__Records shown__:
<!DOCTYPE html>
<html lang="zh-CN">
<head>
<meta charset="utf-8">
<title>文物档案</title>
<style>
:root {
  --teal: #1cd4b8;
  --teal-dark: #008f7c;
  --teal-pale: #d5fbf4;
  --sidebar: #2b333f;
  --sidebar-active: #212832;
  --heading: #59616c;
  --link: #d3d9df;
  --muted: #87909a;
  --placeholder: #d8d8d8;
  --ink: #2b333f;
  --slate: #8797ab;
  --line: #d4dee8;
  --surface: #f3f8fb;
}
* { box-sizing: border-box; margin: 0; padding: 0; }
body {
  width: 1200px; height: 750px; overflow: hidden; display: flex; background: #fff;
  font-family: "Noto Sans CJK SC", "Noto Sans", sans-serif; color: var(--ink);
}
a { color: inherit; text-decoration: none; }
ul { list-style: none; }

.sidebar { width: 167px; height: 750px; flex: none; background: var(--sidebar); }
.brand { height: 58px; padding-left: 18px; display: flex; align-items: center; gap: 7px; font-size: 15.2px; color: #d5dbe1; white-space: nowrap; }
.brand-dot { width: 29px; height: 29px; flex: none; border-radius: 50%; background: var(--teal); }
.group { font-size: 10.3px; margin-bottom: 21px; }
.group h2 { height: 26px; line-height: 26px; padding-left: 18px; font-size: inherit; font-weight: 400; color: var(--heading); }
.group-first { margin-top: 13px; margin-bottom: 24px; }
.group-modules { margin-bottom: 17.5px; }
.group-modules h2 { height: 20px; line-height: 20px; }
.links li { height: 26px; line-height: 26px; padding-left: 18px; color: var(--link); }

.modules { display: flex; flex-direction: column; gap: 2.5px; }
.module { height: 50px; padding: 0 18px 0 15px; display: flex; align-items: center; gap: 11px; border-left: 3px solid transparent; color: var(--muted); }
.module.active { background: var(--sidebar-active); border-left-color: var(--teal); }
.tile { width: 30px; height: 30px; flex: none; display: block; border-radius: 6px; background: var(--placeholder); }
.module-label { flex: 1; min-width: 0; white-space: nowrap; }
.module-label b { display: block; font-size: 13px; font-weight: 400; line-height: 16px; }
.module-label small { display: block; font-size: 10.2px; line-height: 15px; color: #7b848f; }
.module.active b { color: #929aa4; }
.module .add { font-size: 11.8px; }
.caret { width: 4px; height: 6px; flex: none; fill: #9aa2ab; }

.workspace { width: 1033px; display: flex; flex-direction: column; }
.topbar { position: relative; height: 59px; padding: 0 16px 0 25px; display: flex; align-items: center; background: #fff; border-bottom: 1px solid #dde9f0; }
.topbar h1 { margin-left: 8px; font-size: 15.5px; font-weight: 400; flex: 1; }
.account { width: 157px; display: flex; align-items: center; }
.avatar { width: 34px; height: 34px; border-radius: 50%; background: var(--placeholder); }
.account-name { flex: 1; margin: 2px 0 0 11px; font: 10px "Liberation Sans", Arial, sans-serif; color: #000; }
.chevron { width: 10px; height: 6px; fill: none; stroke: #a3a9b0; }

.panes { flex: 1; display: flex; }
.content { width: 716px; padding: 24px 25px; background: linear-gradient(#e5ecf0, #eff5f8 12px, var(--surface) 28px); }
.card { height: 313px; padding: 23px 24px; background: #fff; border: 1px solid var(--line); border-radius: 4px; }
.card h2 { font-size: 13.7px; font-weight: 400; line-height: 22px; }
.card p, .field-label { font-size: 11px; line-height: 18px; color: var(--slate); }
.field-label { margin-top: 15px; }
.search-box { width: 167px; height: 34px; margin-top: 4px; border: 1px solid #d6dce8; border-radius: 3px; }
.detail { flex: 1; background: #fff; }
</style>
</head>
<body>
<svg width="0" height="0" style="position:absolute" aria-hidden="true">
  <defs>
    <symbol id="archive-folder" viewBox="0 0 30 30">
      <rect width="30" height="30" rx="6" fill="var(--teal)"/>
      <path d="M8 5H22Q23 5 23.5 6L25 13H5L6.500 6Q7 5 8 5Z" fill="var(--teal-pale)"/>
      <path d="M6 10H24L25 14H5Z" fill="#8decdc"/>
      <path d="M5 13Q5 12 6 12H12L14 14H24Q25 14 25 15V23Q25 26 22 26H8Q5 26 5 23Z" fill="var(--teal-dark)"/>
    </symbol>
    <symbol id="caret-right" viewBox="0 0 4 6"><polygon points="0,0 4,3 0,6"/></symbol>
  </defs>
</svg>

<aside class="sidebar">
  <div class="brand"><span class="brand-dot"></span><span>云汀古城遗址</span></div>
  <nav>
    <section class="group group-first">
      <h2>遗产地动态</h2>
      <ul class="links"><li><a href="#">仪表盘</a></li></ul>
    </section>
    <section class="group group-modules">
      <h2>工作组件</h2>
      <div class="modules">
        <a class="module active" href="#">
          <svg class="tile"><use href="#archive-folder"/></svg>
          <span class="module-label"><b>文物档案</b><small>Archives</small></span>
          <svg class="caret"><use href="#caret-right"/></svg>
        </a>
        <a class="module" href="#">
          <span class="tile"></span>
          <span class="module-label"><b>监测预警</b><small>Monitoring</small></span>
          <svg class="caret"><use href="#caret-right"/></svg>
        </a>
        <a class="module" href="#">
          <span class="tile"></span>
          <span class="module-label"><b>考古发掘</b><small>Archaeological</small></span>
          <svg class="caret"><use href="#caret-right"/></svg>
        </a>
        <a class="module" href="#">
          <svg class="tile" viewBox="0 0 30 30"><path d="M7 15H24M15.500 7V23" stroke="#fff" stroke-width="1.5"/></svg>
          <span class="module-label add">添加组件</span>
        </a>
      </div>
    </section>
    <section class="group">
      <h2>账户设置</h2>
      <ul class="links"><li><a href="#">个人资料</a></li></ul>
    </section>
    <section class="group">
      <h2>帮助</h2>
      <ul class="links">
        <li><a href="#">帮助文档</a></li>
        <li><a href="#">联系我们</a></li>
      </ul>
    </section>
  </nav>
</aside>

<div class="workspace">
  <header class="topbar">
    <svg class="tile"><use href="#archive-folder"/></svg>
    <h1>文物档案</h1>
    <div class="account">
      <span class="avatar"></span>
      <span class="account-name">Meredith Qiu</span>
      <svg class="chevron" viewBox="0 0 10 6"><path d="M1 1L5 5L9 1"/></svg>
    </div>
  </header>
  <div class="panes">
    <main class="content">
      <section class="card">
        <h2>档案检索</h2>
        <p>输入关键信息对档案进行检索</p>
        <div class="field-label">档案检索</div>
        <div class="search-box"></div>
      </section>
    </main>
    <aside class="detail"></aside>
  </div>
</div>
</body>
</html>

__Work required__: Reproduce word for word the material above, starting with the line that has "--heading: #59616c;" and stopping after the line that has "8px; font-size: 15.5px;".

__Expected answer__:
  --heading: #59616c;
  --link: #d3d9df;
  --muted: #87909a;
  --placeholder: #d8d8d8;
  --ink: #2b333f;
  --slate: #8797ab;
  --line: #d4dee8;
  --surface: #f3f8fb;
}
* { box-sizing: border-box; margin: 0; padding: 0; }
body {
  width: 1200px; height: 750px; overflow: hidden; display: flex; background: #fff;
  font-family: "Noto Sans CJK SC", "Noto Sans", sans-serif; color: var(--ink);
}
a { color: inherit; text-decoration: none; }
ul { list-style: none; }

.sidebar { width: 167px; height: 750px; flex: none; background: var(--sidebar); }
.brand { height: 58px; padding-left: 18px; display: flex; align-items: center; gap: 7px; font-size: 15.2px; color: #d5dbe1; white-space: nowrap; }
.brand-dot { width: 29px; height: 29px; flex: none; border-radius: 50%; background: var(--teal); }
.group { font-size: 10.3px; margin-bottom: 21px; }
.group h2 { height: 26px; line-height: 26px; padding-left: 18px; font-size: inherit; font-weight: 400; color: var(--heading); }
.group-first { margin-top: 13px; margin-bottom: 24px; }
.group-modules { margin-bottom: 17.5px; }
.group-modules h2 { height: 20px; line-height: 20px; }
.links li { height: 26px; line-height: 26px; padding-left: 18px; color: var(--link); }

.modules { display: flex; flex-direction: column; gap: 2.5px; }
.module { height: 50px; padding: 0 18px 0 15px; display: flex; align-items: center; gap: 11px; border-left: 3px solid transparent; color: var(--muted); }
.module.active { background: var(--sidebar-active); border-left-color: var(--teal); }
.tile { width: 30px; height: 30px; flex: none; display: block; border-radius: 6px; background: var(--placeholder); }
.module-label { flex: 1; min-width: 0; white-space: nowrap; }
.module-label b { display: block; font-size: 13px; font-weight: 400; line-height: 16px; }
.module-label small { display: block; font-size: 10.2px; line-height: 15px; color: #7b848f; }
.module.active b { color: #929aa4; }
.module .add { font-size: 11.8px; }
.caret { width: 4px; height: 6px; flex: none; fill: #9aa2ab; }

.workspace { width: 1033px; display: flex; flex-direction: column; }
.topbar { position: relative; height: 59px; padding: 0 16px 0 25px; display: flex; align-items: center; background: #fff; border-bottom: 1px solid #dde9f0; }
.topbar h1 { margin-left: 8px; font-size: 15.5px; font-weight: 400; flex: 1; }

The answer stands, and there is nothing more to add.